Nick Carr has a new piece that examines why Google is such a slippery
concept, er, company. Here’s an excerpt from his excerpt:
Because the sales of complementary products rise in tandem, a company has a strong strategic interest in reducing the cost and expanding the availability of the complements to its core product. It’s not too much of an exaggeration to say that a company would like all complements to be given away. If hot dogs became freebies, mustard sales would skyrocket. It’s this natural drive to reduce the cost of complements that, more than anything else, explains Google’s strategy. Nearly everything the company does, including building big data centers, buying optical fiber, promoting free Wi-Fi access, fighting copyright restrictions, supporting open source software, and giving away Web services and data, is aimed at reducing the cost and expanding the scope of Internet use.
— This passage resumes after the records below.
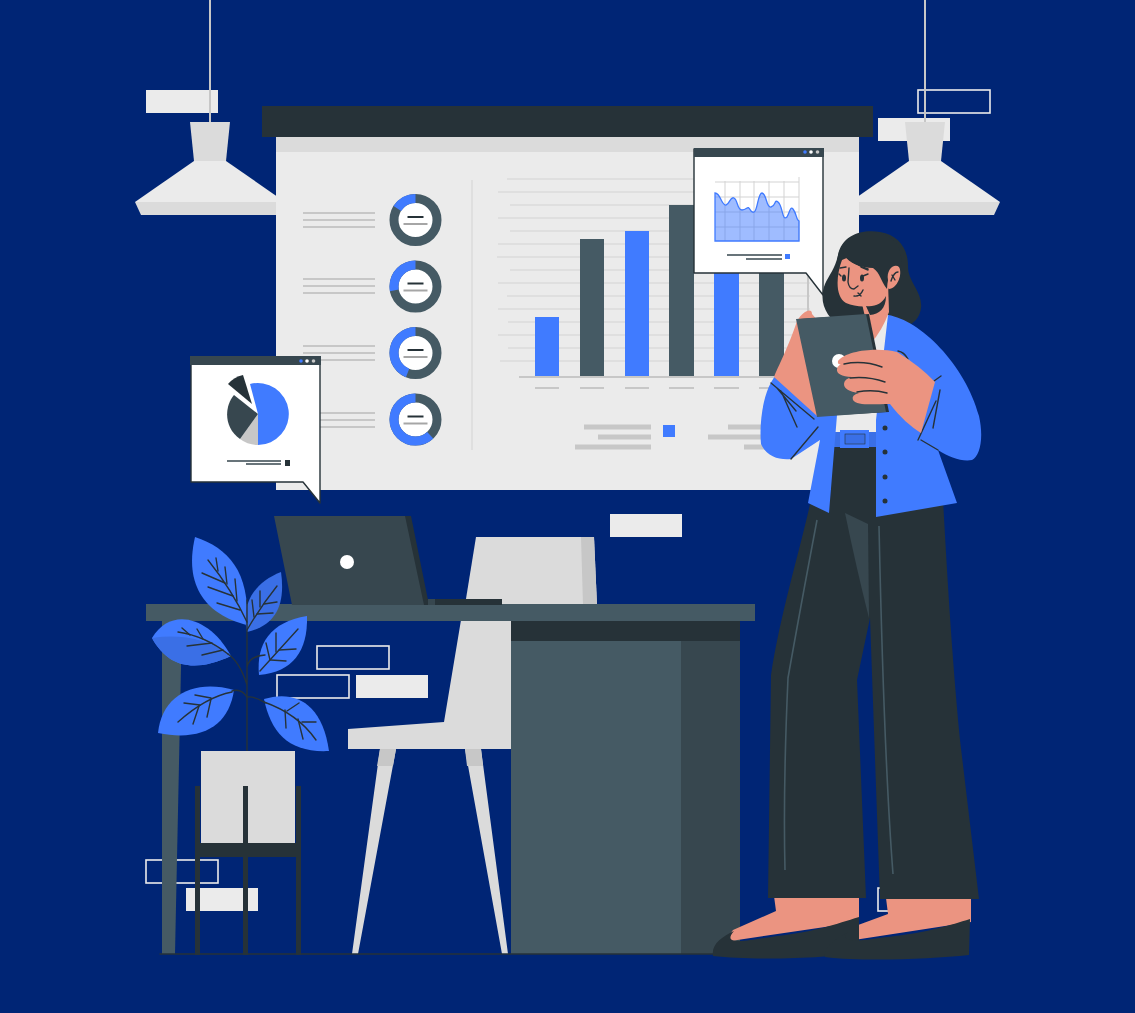
<!DOCTYPE html>
<html lang="en">
<head>
<meta charset="utf-8">
<title>Business report presentation</title>
<style>
:root{--navy:#002575;--blue:#407bff;--blue-deep:#3a6fe6;--dark:#263238;--slate:#37474f;--steel:#455a64;--paper:#ebebeb;--grey:#dbdbdb;--mid:#c7c7c7;--white:#fff;--skin:#eb9481}
html,body{margin:0;background:var(--navy);overflow:hidden}
svg{display:block;width:1135px;height:1013px}
.blue{fill:var(--blue)}.blue-deep{fill:var(--blue-deep)}.dark{fill:var(--dark)}.slate{fill:var(--slate)}.steel{fill:var(--steel)}
.paper{fill:var(--paper)}.grey{fill:var(--grey)}.mid{fill:var(--mid)}.white{fill:var(--white)}.skin{fill:var(--skin)}
.outline{fill:none;stroke:var(--paper);stroke-width:1.6}
.ink{fill:none;stroke:var(--dark);stroke-width:1.4;stroke-linecap:round;stroke-linejoin:round}
.seam{fill:none;stroke:var(--steel);stroke-width:1.6}
.text-line{fill:none;stroke:var(--mid);stroke-width:2}
.legend{fill:none;stroke:var(--mid);stroke-width:5}
.grid{fill:none;stroke:#d3d3d3;stroke-width:1}
.ring{fill:none;stroke:var(--steel);stroke-width:9}
.share{fill:none;stroke:var(--blue);stroke-width:9}
.window{fill:var(--white);stroke:var(--dark);stroke-width:1.4;stroke-linejoin:round}
</style>
</head>
<body>
<svg viewBox="0 0 1135 1013" role="img" aria-label="Woman with a tablet in front of a presentation screen and a desk">
<defs>
<g id="lamp">
<path d="M0 0V123" fill="none" stroke="var(--mid)" stroke-width="2"/>
<path class="grey" d="M-20 122H20L16 161H-16Z"/>
<path class="paper" d="M-16 161H16L75 202H-75Z"/>
<path class="grey" d="M-75 202H75L69 215H-69Z"/>
</g>
<rect id="brick" class="paper" width="72" height="23"/>
<rect id="brick-outline" class="outline" width="72" height="23"/>
<g id="donut-base">
<circle r="22" class="white"/><circle r="21.5" class="ring"/>
</g>
<g id="donut-label">
<path d="M-8 -3H8" stroke="var(--dark)" stroke-width="2"/><path d="M-12 4H12" stroke="#a6a6a6" stroke-width="2"/>
</g>
<path id="row-lines" class="text-line" d="M0 0H72M0 7H72M0 14H72"/>
<g id="window-dots">
<circle r="1.8" class="blue"/><circle cx="6" r="1.8" class="white"/><circle cx="12.500" r="1.8" class="mid"/>
</g>
</defs>

<rect width="1135" height="1013" fill="var(--navy)"/>

<g id="wall-bricks">
<use href="#brick" x="146" y="90"/>
<use href="#brick" x="878" y="118"/>
<use href="#brick-outline" x="918" y="90"/>
<use href="#brick" x="610" y="514"/>
<use href="#brick-outline" x="317" y="646"/>
<use href="#brick-outline" x="277" y="675"/>
<use href="#brick" x="356" y="675"/>
<use href="#brick-outline" x="146" y="860"/>
<use href="#brick" x="186" y="888"/>
<use href="#brick-outline" x="878" y="888"/>
</g>

<g id="lamps">
<use href="#lamp" x="210"/>
<use href="#lamp" x="925"/>
</g>

<g id="screen">
<rect class="paper" x="276" y="137" width="583" height="353"/>
<rect class="grey" x="276" y="137" width="583" height="15"/>
<rect class="dark" x="262" y="106" width="611" height="31"/>
<path class="grid" d="M472 180V450"/>
<g id="share-list">
<use href="#row-lines" x="303" y="213"/><use href="#row-lines" x="303" y="279"/><use href="#row-lines" x="303" y="346"/><use href="#row-lines" x="303" y="413"/>
<g transform="translate(415.5 220)"><use href="#donut-base"/><circle r="21.5" class="share" pathLength="100" stroke-dasharray="16 84" stroke-dashoffset="16" transform="rotate(-90)"/><use href="#donut-label"/></g>
<g transform="translate(415.5 286.500)"><use href="#donut-base"/><circle r="21.5" class="share" pathLength="100" stroke-dasharray="28 72" stroke-dashoffset="28" transform="rotate(-90)"/><use href="#donut-label"/></g>
<g transform="translate(415.5 353)"><use href="#donut-base"/><circle r="21.5" class="share" pathLength="100" stroke-dasharray="44 56" stroke-dashoffset="44" transform="rotate(-90)"/><use href="#donut-label"/></g>
<g transform="translate(415.5 419.500)"><use href="#donut-base"/><circle r="21.5" class="share" pathLength="100" stroke-dasharray="62 38" stroke-dashoffset="62" transform="rotate(-90)"/><use href="#donut-label"/></g>
</g>
<g id="bar-chart">
<path class="grid" d="M507 179H800M498 192H800M510 205H800M498 218H800M510 231H800M498 244H800M497 257H800M510 270H800M498 283H810M507 296H810M498 309H810M508 322H810M498 335H810M508 348H810M500 361H810"/>
<path class="text-line" d="M519 377H800M808 270V318"/>
<rect class="blue" x="535" y="317" width="24" height="59"/>
<rect class="steel" x="580" y="239" width="24" height="137"/>
<rect class="blue" x="625" y="231" width="24" height="145"/>
<rect class="steel" x="669" y="205" width="25" height="171"/>
<rect class="blue" x="714" y="230" width="25" height="146"/>
<rect class="steel" x="759" y="230" width="25" height="146"/>
<path class="text-line" d="M535 388H559M580 388H604M625 388H649M669 388H694M714 388H739M759 388H783"/>
<path class="legend" d="M584 427H651M598 437H651M575 447H651M728 427H790M708 437H790M744 447H790"/>
<rect class="blue" x="663" y="425" width="12" height="12"/>
</g>
</g>

<g id="area-window">
<path class="window" d="M694 149H823V295L806 273H694Z"/>
<rect class="slate" x="694" y="148" width="130" height="9"/>
<use href="#window-dots" x="805" y="152"/>
<path class="grid" d="M725 181V241M740 181V241M754 181V241M769 181V241M784 181V241M799 177V241M715 182H799M715 197H799M715 212H799M715 227H799"/>
<path d="M715 193C721 193 721 206 726 205C730 204 730 196 734 198C738 200 737 210 742 210C748 210 747 204 751 211C758 218 757 193 762 193C767 194 766 208 771 207C776 206 774 199 778 202C783 206 782 222 787 217C790 212 790 206 793 209C797 214 796 220 799 221V241H715Z" fill="var(--blue)" fill-opacity=".5" stroke="var(--blue)" stroke-width="1.3"/>
<path d="M727 255H782M746 259H782" stroke="var(--slate)" stroke-width="1.6"/>
<rect class="blue" x="785" y="254" width="5" height="5"/>
</g>

<g id="pie-window">
<path class="window" d="M191 357H320V503L303 482H191Z"/>
<rect class="slate" x="190" y="356" width="131" height="9"/>
<use href="#window-dots" x="301" y="361"/>
<path class="blue" d="M258 414L250 384A31 31 0 1 1 258 445Z"/>
<path class="mid" d="M258 414V445Q248 445 240 439Z"/>
<path class="slate" d="M258 414L240 439C224 428 224 407 234 395Z"/>
<path class="dark" d="M252 404L228 384Q234 377 243 375Z"/>
<path d="M227 461H281M246 464H281" stroke="var(--slate)" stroke-width="1.6"/>
<rect class="dark" x="285" y="460" width="5" height="6"/>
</g>

<g id="chair">
<path class="grey" d="M476 537H594L597 605H465Z"/>
<path class="mid" d="M581 537H594L597 605H583Z"/>
<path class="grey" d="M461 620H520V749H348V729L444 722Z"/>
<path class="grey" d="M380 749H396L358 954H352ZM465 749H481L508 954H502Z"/>
<path class="mid" d="M380 749H396L393 766H377ZM465 749H481L483 766H467Z"/>
</g>

<g id="desk">
<path class="steel" d="M162 620H182L175 954H162Z"/>
<rect class="steel" x="511" y="620" width="171" height="334"/>
<rect class="slate" x="681" y="620" width="59" height="334"/>
<rect class="dark" x="511" y="620" width="229" height="21"/>
<rect class="steel" x="146" y="604" width="609" height="17"/>
<path class="ink" d="M160 954H740"/>
</g>

<g id="laptop">
<path class="dark" d="M400 516H411L429 605H415ZM434 599H502V605H434Z"/>
<path class="slate" d="M274 516H405L424 605H292ZM428 599H435V605H428Z"/>
<circle class="white" cx="347" cy="562" r="7"/>
</g>

<g id="plant">
<g id="leaves">
<path class="blue" d="M195 537C228 548 250 571 247 625C214 617 182 593 195 537Z"/>
<path class="blue-deep" d="M281 572C286 607 274 626 247 632C241 605 253 583 281 572Z"/>
<path class="blue" d="M152 638C171 606 210 617 231 656C196 672 169 669 152 638Z"/>
<path class="blue-deep" d="M152 638C180 634 207 638 231 656C196 672 169 669 152 638Z"/>
<path class="blue" d="M307 616C308 651 293 672 259 675C256 644 270 622 307 616Z"/>
<path class="blue" d="M158 733C162 695 194 679 234 690C229 725 203 742 158 733Z"/>
<path class="blue" d="M264 699C293 690 322 701 329 751C289 753 271 733 264 699Z"/>
</g>
<path class="ink" d="M247 751V600M247 685C243 672 238 661 228 654M247 667Q249 656 265 655M247 697Q241 688 232 691M247 697Q254 696 266 703" stroke-width="3"/>
<path class="ink" d="M247 622Q232 590 208 560M247 630Q261 606 277 586M228 654Q205 636 178 632M260 671L298 629M232 692Q206 697 178 722M264 702Q298 714 316 740"/>
<path class="ink" d="M218 571L216 558M227 584L225 567M237 601L235 579M225 583L202 573M233 596L208 587M240 610L217 603M260 607L260 591M254 617L252 600M264 604L277 602M257 614L273 613M203 639L197 629M190 635L182 628M212 643L187 646M223 650L202 655M276 652L276 633M270 660L266 643M279 650L296 649M271 660L286 661M211 698L195 695M200 705L184 703M211 699L207 717M199 706L193 724M287 711L299 703M302 722L316 722M285 710L286 728M298 719L303 739"/>
<rect class="grey" x="201" y="751" width="94" height="93"/>
<path class="dark" d="M195 786H200V843H296V786H301V955H296V857H248V955H243V857H200V955H195ZM243 786H248V843H243Z"/>
</g>

<g id="woman">
<path id="hair-back" class="dark" d="M838 255C842 235 862 229 880 232C899 235 908 249 908 266C907 281 923 292 921 308C919 324 905 329 890 328H843C826 318 818 301 825 284C829 275 835 269 838 255Z"/>
<g id="feet">
<path class="skin" d="M774 896H859V922L724 942L733 930L776 911ZM886 898H971V922L841 942L850 928L888 914Z"/>
<path class="dark" d="M734 931C720 947 750 940 777 936C815 932 836 924 859 917V952C835 958 755 961 713 956C711 944 722 937 734 931Z"/>
<path class="dark" d="M848 932C836 946 870 939 895 936C930 932 950 925 970 919L969 955C930 959 865 962 825 957C823 948 834 940 848 932Z"/>
</g>
<g id="trousers">
<path class="dark" d="M832 440H890L943 500C947 570 951 645 960 740L979 899H880L870 618L857 680L866 898H768L771 675C780 615 800 550 811 500L830 500Z"/>
<path class="slate" d="M845 513L868 524L869 618Q857 571 845 513Z"/>
<path class="seam" d="M817 520Q800 610 788 678Q783 790 785 870M879 526C881 620 885 770 893 874"/>
</g>
<path id="shirt" class="paper" d="M858 316L889 315L884 440H834L836 410Z"/>
<path id="neck" class="skin" d="M860 295L888 282L889 312Q882 331 871 343Z"/>
<g id="belt">
<path class="blue-deep" d="M834 432H877V447H834Z"/>
<rect class="blue" x="840" y="430" width="29" height="18"/>
<rect class="blue-deep" x="845" y="434" width="20" height="10" stroke="var(--dark)" stroke-width=".6"/>
</g>
<g id="jacket">
<path class="blue" d="M888 315C920 320 965 364 979 416C984 438 980 456 972 460C962 462 949 457 938 450L957 503L876 517V420L884 350Z"/>
<path class="blue" d="M776 375C763 390 759 423 761 444C767 457 779 460 791 459L820 440L808 503L829 513L837 415L817 408Z"/>
<path class="ink" d="M771 383L814 419M781 391L797 427M777 388L796 411M791 459L818 427M934 381L941 376M940 390L933 428M936 401L918 440M938 450L921 440M898 351Q904 352 908 359"/>
<g class="dark"><circle cx="885" cy="428" r="2.500"/><circle cx="885" cy="452" r="2.500"/><circle cx="885" cy="477" r="2.500"/><circle cx="885" cy="501" r="2.500"/></g>
</g>
<path id="left-hand" class="skin" d="M797 321C803 311 812 307 812 314L826 330L817 416L774 377C781 360 788 348 797 321Z"/>
<g id="tablet">
<path class="dark" d="M800 319L869 314L889 412L820 416Z"/>
<path class="steel" d="M796 319L866 314L886 412L817 417Z"/>
<circle class="white" cx="839" cy="361" r="7"/>
</g>
<g id="right-hand">
<path class="skin" d="M838 361C846 350 879 347 897 352Q920 366 935 382L921 433C911 427 900 417 890 404C873 404 857 406 853 400Q851 395 859 393Q844 391 844 384Q844 379 852 377Q836 376 837 369Q838 364 844 364Q837 366 838 361Z"/>
<path class="ink" d="M844 364Q863 360 882 367M850 378Q868 376 885 382M857 392Q873 389 887 393" stroke-width="1"/>
</g>
<g id="head">
<path class="skin" d="M842 260C836 276 835 297 846 303C858 308 877 309 883 297L889 288C899 287 904 267 896 266L889 267L870 248Z"/>
<path class="dark" d="M837 268C836 242 852 232 874 232C895 234 903 249 901 266C893 264 888 273 887 289C880 280 881 274 873 268C861 268 849 263 844 255Z"/>
<path class="skin" d="M888 280C886 270 894 263 899 267C903 274 897 289 889 289Z"/>
<path class="ink" d="M891 281Q894 272 898 272M892 275L895 280M843 254Q853 264 868 269"/>
<path class="dark" d="M866 306C875 307 882 304 886 296C886 309 879 314 870 315Z"/>
<g id="face">
<path class="ink" d="M849 268L848 282Q849 289 854 289L858 286M854 296Q860 297 863 290M858 293L861 296M840 268L846 267M861 267L868 270" stroke-width="1.7"/>
<ellipse class="dark" cx="844" cy="278" rx="2" ry="3.500"/><ellipse class="dark" cx="862" cy="278" rx="2" ry="3.500"/>
<path class="ink" d="M841 276L839 274M863 276L868 274"/>
</g>
</g>
</g>
</svg>
</body>
</html>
To borrow a well-worn phrase, Google wants information to be free – and that is why Google strikes fear into so many different kinds of companies.
I thought of that argument this morning when I read this Times piece about Google’s plans for renewable energy. As Siva argues, are we seeing the Googlization of Everything?